Erika Taylor

The pool and spa business is one of the few industries left in America that’s still dominated by small- to medium-sized companies.

While enormous consolidation has occurred in the manufacturing and distribution sectors, pool construction, service and retail remain highly diversified.

There are many good reasons for this. First of all, pool and spa construction is vastly different across regions. This holds true for site conditions as well as consumer tastes — most of us can tell a Texas pool from a Florida one in a single glance.

Then there’s the challenge of overseeing offices from many miles away. How do you know that your brand is being properly maintained if you’re not even in the same region?

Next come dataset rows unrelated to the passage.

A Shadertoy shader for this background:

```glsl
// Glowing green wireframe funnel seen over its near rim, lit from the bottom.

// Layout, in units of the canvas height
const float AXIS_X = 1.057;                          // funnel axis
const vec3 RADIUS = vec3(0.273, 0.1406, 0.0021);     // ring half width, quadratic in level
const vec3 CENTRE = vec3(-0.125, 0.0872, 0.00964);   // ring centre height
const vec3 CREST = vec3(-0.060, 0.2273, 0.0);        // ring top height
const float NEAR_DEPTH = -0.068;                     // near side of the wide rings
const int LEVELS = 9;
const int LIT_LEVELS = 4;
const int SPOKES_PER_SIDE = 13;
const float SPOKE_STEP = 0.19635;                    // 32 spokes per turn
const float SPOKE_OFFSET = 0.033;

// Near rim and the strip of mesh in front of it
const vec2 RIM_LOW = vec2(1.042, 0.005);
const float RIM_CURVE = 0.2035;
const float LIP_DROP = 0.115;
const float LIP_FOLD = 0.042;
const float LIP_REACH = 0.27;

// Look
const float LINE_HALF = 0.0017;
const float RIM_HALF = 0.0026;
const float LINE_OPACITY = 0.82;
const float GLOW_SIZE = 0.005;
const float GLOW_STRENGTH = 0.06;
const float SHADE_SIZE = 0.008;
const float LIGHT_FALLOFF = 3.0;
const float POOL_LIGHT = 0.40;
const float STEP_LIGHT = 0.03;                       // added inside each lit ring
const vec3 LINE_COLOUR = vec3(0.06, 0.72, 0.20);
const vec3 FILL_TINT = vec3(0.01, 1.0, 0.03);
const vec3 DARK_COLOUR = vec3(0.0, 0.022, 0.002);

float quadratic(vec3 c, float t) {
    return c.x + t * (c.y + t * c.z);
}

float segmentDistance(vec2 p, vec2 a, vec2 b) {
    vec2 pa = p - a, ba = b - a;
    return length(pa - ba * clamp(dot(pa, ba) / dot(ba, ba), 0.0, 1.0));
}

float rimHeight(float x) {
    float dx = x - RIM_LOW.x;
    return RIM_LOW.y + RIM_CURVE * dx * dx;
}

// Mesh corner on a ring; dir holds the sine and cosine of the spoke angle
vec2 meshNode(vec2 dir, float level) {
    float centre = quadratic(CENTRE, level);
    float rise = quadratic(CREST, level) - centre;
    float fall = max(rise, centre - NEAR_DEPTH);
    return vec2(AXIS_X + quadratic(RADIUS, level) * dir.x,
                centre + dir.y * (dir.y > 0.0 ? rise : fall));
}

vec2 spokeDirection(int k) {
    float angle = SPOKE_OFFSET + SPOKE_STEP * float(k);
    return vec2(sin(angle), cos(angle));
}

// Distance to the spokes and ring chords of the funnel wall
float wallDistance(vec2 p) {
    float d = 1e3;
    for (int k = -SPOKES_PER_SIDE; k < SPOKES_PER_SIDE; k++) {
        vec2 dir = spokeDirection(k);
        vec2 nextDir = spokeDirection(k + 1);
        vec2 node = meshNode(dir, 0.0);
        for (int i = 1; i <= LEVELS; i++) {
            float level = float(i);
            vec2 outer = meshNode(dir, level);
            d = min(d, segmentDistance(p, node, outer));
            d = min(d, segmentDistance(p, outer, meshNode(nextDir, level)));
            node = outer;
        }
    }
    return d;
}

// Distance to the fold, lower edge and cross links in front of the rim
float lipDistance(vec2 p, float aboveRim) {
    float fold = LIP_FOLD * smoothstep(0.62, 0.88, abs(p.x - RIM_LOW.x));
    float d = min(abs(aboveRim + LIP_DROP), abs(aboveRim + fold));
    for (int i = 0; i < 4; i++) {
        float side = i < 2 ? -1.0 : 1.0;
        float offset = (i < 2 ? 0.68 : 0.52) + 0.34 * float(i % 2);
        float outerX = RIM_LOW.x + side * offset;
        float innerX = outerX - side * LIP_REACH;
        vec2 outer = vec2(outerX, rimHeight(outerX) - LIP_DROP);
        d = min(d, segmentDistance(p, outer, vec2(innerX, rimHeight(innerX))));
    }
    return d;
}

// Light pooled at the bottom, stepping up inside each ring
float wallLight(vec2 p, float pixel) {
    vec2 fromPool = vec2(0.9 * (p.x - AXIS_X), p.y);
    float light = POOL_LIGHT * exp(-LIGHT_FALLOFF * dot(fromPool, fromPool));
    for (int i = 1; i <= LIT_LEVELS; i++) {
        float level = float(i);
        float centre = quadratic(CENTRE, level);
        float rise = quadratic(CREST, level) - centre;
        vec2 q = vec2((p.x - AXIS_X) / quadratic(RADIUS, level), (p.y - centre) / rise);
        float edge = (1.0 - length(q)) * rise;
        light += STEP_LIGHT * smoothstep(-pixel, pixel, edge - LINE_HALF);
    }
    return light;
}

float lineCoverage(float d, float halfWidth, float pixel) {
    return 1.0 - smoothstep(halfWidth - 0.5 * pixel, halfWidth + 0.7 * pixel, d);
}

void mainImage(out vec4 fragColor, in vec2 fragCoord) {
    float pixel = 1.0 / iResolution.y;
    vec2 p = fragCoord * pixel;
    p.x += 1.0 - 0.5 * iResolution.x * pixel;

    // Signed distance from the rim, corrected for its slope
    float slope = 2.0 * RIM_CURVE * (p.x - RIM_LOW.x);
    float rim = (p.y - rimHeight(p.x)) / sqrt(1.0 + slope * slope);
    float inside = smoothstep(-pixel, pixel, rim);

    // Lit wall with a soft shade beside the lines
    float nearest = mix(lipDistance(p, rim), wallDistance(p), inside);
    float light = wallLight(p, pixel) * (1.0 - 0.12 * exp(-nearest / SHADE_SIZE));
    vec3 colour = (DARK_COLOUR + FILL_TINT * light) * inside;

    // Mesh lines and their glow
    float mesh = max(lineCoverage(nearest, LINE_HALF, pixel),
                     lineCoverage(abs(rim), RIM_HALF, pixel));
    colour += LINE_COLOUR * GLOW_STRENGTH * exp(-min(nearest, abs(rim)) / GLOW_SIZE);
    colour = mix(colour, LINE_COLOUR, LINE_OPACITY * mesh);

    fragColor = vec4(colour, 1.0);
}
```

Finally, there’s the motivation factor. I’ve chatted with a number of really good builders who, at least until the recession hit, were happy to stay in their areas running profitable businesses with a minimum of hassle. Then when things got tough economically, the last thing on their minds was expansion.

But now I’m starting to wonder if that’s going to change. One of our cover stories this issue is about California Pools’ plans to aggressively expand the licensing of its brand. Taken alone, this is not a big deal — the company certainly isn’t new to licensing. But when looked at as part of a small but growing movement among builders who are actively pursuing this business model, it starts to seem as if we may be seeing the beginning of a change.

Personally, I’m of two minds about a pool and spa landscape where the construction, service and retail space are “owned” by a handful of large players. On one hand, I’m a huge supporter of local businesses. Not only do I believe they’re good for the collective American psyche, but I’m also a big fan of the diversity that comes when an individual put his or her unique stamp on a company. Sure, I like the Subway next to my office, but I prefer Genki Grill down the block, a delicious quick-lunch place owned by one entrepreneurial guy and his mom. She does the cooking from her own recipes, and he handles the front counter.

To me, one of the core ideals that has made this country great is that almost anyone can say “Hey, I want to build pools” and be able to make that happen without hugely challenging barriers to entry.

But the problem with that mind-set can clearly be seen in our other cover story about a pool builder who’s been jailed for deceptive business practices. The article stands as a perfect example of why a large, reputable pool company can be a welcome addition to any region it enters.

Sadly, there are a lot of homeowners who probably don’t think much of our industry after dealing with Thomas Hodak, the builder we covered. But if he had been a licensee of a firm such as California Pools (not that they ever would have of approved him), the company would have cleaned up his messes because, as a well-known, multiregional brand, they have a lot of skin in the game. When strong, ethical companies gain market share, it often forces lesser players to either get better or get out, and that’s good for all of us.

No one knows the future of licensee business model in our industry, but I, for one, will be watching with interest.